Cultural appropriation is defined as “the adoption or use of elements of one culture by members of a different culture.
This white student was stopped in a hallway by a black peer and aggressively “schooled” on the so-called history of locs. Is he guilty of cultural appropriation for choosing to wear his hair this way?
First, let’s start with what dreadlocks are…. Dreadlocks are also commonly referred to as locks, a ras, dreads, or Jata (which is Hindi). These terms are used to describe a hair style consisting of matted coils of hair.
Who wears dreadlocks?
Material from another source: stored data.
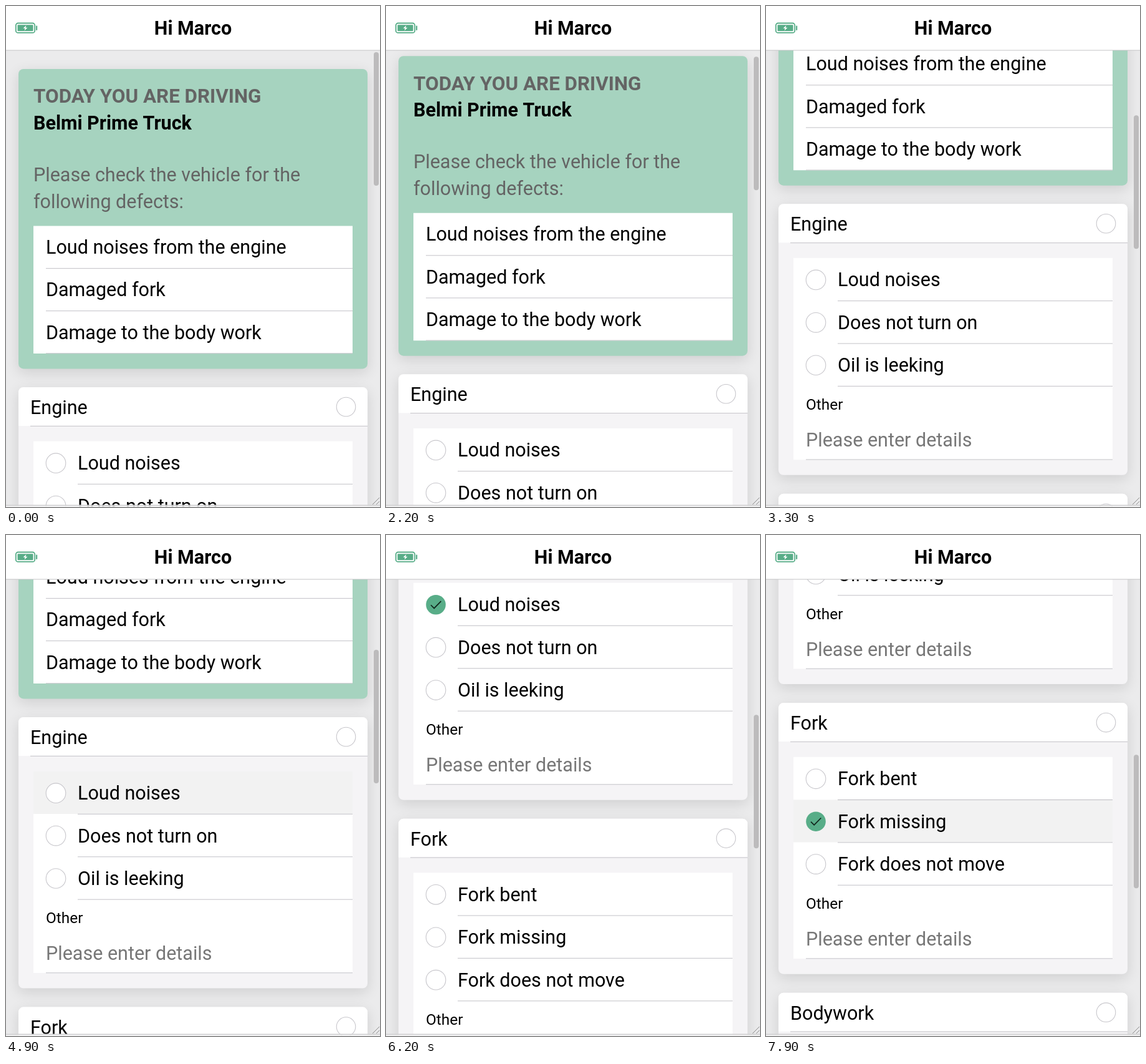
An HTML page with a canvas that plays this animation: 600 px wide and 803 px high, repeating every 8 s.

```html
<!DOCTYPE html>
<html lang="en">
<head>
<meta charset="utf-8">
<style>
  html, body { margin: 0; width: 100%; height: 100%; overflow: hidden; background: #fff; }
  canvas { display: block; }
</style>
</head>
<body>
<canvas width="600" height="803"></canvas>
<script>
const ctx = document.querySelector('canvas').getContext('2d');
const LOOP = 8000, SIZE = 30.5, ROW = 68.4, CARD = 464.6;
const GREEN = '#58ad88', LINE = '#c8c7cc';

// [time, value] pairs, linear in between
const SCROLL = [[2100, 0], [2200, 20.5], [2800, 166], [3400, 319], [5450, 319], [5800, 434.5], [6600, 806.5]];
const LOUD_SHADE = [[4600, 0], [4800, 1], [6000, 1], [6200, 0]];
const MISSING_SHADE = [[6600, 0], [6700, 0.5], [7400, 0.5], [7550, 1]];

const CARDS = [
  { title: 'Engine', rows: ['Loud noises', 'Does not turn on', 'Oil is leeking'], active: 0, shade: LOUD_SHADE, checkAt: 5200 },
  { title: 'Fork', rows: ['Fork bent', 'Fork missing', 'Fork does not move'], active: 1, shade: MISSING_SHADE, checkAt: 7450 },
  { title: 'Bodywork', rows: [] }
];

function track(keys, t) {
  if (t <= keys[0][0]) return keys[0][1];
  for (let i = 1; i < keys.length; i++) {
    const [t0, a] = keys[i - 1], [t1, b] = keys[i];
    if (t < t1) return a + (b - a) * (t - t0) / (t1 - t0);
  }
  return keys[keys.length - 1][1];
}

function text(str, x, y, { color = '#000', size = SIZE, weight = 400, align = 'left' } = {}) {
  ctx.font = `${weight} ${size}px Roboto, sans-serif`;
  ctx.textAlign = align;
  ctx.fillStyle = color;
  ctx.fillText(str, x, y);
}

function rect(x, y, w, h, color) {
  ctx.fillStyle = color;
  ctx.fillRect(x, y, w, h);
}

function round(x, y, w, h, r, color) {
  ctx.beginPath();
  ctx.roundRect(x, y, w, h, r);
  ctx.fillStyle = color;
  ctx.fill();
}

function path(points, color, width) {
  ctx.beginPath();
  points.forEach(([x, y]) => ctx.lineTo(x, y));
  ctx.strokeStyle = color;
  ctx.lineWidth = width;
  ctx.stroke();
}

const rule = (x, y, end) => rect(x, y - 0.5, end - x, 1.1, LINE);

function panel(y, h, color) {
  ctx.save();
  ctx.shadowColor = 'rgba(0,0,0,.12)';
  ctx.shadowBlur = 22;
  ctx.shadowOffsetY = 6;
  round(20, y, 560, h, 8, color);
  ctx.restore();
}

function circle(x, y, r, checked) {
  ctx.beginPath();
  ctx.arc(x, y, r, 0, 7);
  ctx.fillStyle = checked ? GREEN : '#fff';
  ctx.fill();
  if (checked) {
    path([[x - 8, y + 0.5], [x - 2.8, y + 5.7], [x + 8.3, y - 5.7]], '#10251b', 1.7);
  } else {
    ctx.strokeStyle = LINE;
    ctx.lineWidth = 1.1;
    ctx.stroke();
  }
}

function vehicle() {
  const grey = '#646464';
  panel(101, 480.4, '#a6d3bf');
  text('TODAY YOU ARE DRIVING', 44, 155.3, { color: grey, weight: 700, size: 31.4 });
  text('Belmi Prime Truck', 44, 197.5, { weight: 700 });
  text('Please check the vehicle for the', 44, 280.5, { color: grey });
  text('following defects:', 44, 323.5, { color: grey });
  rect(44, 352.5, 512, 204.5, '#fff');
  ['Loud noises from the engine', 'Damaged fork', 'Damage to the body work'].forEach((s, i) => {
    text(s, 64, 397 + i * ROW);
    rule(64, 420.5 + i * 68.1, 556);
  });
}

function checklist({ title, rows, active, shade, checkAt }, y, t) {
  panel(y, 434.6, '#f5f4f6');
  round(20, y, 560, 62, [8, 8, 0, 0], '#fff');
  text(title, 39, y + 43);
  circle(545.5, y + 31.5, 15.3);
  rule(39, y + 62.3, 580);
  if (!rows.length) return;
  rect(44, y + 86.7, 512, 323.3, '#fff');
  rows.forEach((s, i) => {
    const top = y + 86.7 + i * ROW;
    if (i === active) rect(44, top, 512, ROW, `rgba(0,0,10,${0.05 * track(shade, t)})`);
    circle(80, top + 35, 15.8, i === active && t >= checkAt);
    text(s, 115, top + 45.5);
    rule(115, top + 68.6, 556);
  });
  text('Other', 64, y + 330, { size: 24.4 });
  text('Please enter details', 64, y + 389, { color: '#777' });
  rule(64, y + 409.7, 556);
}

function header() {
  rect(0, 0, 600, 71, '#fff');
  rect(0, 70.5, 600, 1, '#c4c4c5');
  text('Hi Marco', 300, 46, { weight: 700, align: 'center' });
  ctx.beginPath();
  ctx.roundRect(15.8, 27.5, 30.4, 15.4, 3.5);
  ctx.strokeStyle = GREEN;
  ctx.lineWidth = 1.8;
  ctx.stroke();
  round(18.5, 30.2, 25, 10, 1, GREEN);
  round(48, 31.5, 2.2, 7.4, 1, GREEN);
  ctx.beginPath();
  [[32.5, 31], [27.5, 35.8], [30.6, 35.8], [29.6, 39.6], [34.5, 34.7], [31.4, 34.7]].forEach(p => ctx.lineTo(...p));
  ctx.fillStyle = '#fff';
  ctx.fill();
}

function draw(t) {
  const scroll = track(SCROLL, t);
  rect(0, 0, 600, 803, '#ebebec');
  ctx.save();
  ctx.translate(0, -scroll);
  vehicle();
  CARDS.forEach((card, i) => checklist(card, 611 + i * CARD, t));
  ctx.restore();
  round(590, 74 + scroll * 0.345, 8, 214, 4, '#bcbbbc');
  header();
  path([[588, 799], [599, 788]], '#8c8c8c', 1);
  path([[594, 799], [599, 794]], '#8c8c8c', 1);
  rect(0, 799.5, 600, 2, '#d2d2d3');
  rect(0, 801.5, 600, 1.5, '#f6f6f6');
}

const start = performance.now();
function frame() {
  draw((performance.now() - start) % LOOP);
  requestAnimationFrame(frame);
}
frame();
</script>
</body>
</html>
```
Dreadlocks are very often associated with the Rastafarian movement, a spiritual movement that occurred in Jamaica during the 1930s. However, people of many ethnic groups (eg. the Hamatic people of East Africa; the Sadhus of Nepal, India; the Maori people of New Zealand; the medieval Irish warriors and Greek Spartan warriors, etc.) have been known to have worn dreadlocks throughout history. Nowadays, dreadlocks continue to cross racial borders. A quick Google image search will show that Africans/African-Americans, Caucasians, South Asians, Asians, and so on choose to rock this so-called hair style present day. The method used to form dreadlocks will vary depending on the texture of your hair, but the end result is usually the same – twisted/matted ropes of hair.
Many people now wear them as a style that has little to do with their religious or ethnic background.
When tradition gets merged with fashion it’s hard to tell when cultural appropriation is actually occurring. One thing’s for sure, however. This young lady (regardless of whether she found his hairstyle offensive) is out of order for verbally harassing this young man and putting her hands on him based on his physical appearance alone.